▶ _WHAT IS NEEDED_:
Go through the entries below, count every line with the string "from", and answer with only that number.

▶ _Stored data entries_:
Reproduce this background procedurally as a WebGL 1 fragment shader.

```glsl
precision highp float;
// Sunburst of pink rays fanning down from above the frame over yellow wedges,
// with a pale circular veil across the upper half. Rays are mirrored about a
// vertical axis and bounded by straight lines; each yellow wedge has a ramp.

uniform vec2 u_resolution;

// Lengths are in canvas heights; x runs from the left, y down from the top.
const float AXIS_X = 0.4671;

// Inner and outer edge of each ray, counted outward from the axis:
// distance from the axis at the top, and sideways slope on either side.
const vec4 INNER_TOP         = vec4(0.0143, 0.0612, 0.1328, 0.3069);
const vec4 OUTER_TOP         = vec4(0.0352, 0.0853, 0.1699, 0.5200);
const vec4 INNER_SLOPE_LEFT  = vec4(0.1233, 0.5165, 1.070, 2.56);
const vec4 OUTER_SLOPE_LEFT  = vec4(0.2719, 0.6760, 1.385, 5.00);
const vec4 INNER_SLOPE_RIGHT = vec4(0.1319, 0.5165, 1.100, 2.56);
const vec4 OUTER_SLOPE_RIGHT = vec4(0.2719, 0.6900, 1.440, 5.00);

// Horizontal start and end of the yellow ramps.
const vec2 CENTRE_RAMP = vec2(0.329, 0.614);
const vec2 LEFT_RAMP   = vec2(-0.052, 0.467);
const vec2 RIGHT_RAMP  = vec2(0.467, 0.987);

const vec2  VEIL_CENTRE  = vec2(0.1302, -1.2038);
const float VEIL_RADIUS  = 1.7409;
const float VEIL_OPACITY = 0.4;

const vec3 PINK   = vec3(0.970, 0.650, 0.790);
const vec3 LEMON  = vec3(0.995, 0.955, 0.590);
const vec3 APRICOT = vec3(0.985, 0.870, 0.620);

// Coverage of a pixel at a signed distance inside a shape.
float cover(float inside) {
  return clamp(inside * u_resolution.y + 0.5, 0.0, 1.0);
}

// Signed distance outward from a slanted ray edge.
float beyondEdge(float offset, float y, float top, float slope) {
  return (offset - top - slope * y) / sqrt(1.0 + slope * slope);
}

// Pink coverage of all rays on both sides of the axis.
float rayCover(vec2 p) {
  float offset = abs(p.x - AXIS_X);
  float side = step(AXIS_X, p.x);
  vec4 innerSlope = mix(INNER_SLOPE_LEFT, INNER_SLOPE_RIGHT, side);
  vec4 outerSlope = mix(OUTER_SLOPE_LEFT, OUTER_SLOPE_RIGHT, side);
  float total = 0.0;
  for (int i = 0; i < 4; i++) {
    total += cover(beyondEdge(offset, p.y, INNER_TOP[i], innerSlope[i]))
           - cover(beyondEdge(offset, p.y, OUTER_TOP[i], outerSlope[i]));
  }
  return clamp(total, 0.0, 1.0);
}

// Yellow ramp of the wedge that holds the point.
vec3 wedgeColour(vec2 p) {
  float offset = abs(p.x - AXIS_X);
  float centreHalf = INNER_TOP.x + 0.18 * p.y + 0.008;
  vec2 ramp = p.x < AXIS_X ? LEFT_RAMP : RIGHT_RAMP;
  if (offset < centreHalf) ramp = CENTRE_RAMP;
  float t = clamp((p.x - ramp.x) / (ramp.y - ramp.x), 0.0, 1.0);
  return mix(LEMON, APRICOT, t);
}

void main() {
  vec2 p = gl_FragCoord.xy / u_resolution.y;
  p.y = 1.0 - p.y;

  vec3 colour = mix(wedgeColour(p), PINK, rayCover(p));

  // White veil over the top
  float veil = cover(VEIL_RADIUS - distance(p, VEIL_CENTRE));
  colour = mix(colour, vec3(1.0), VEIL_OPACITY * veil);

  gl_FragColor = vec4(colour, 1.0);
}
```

▶ _ANSWER SECTION_:
5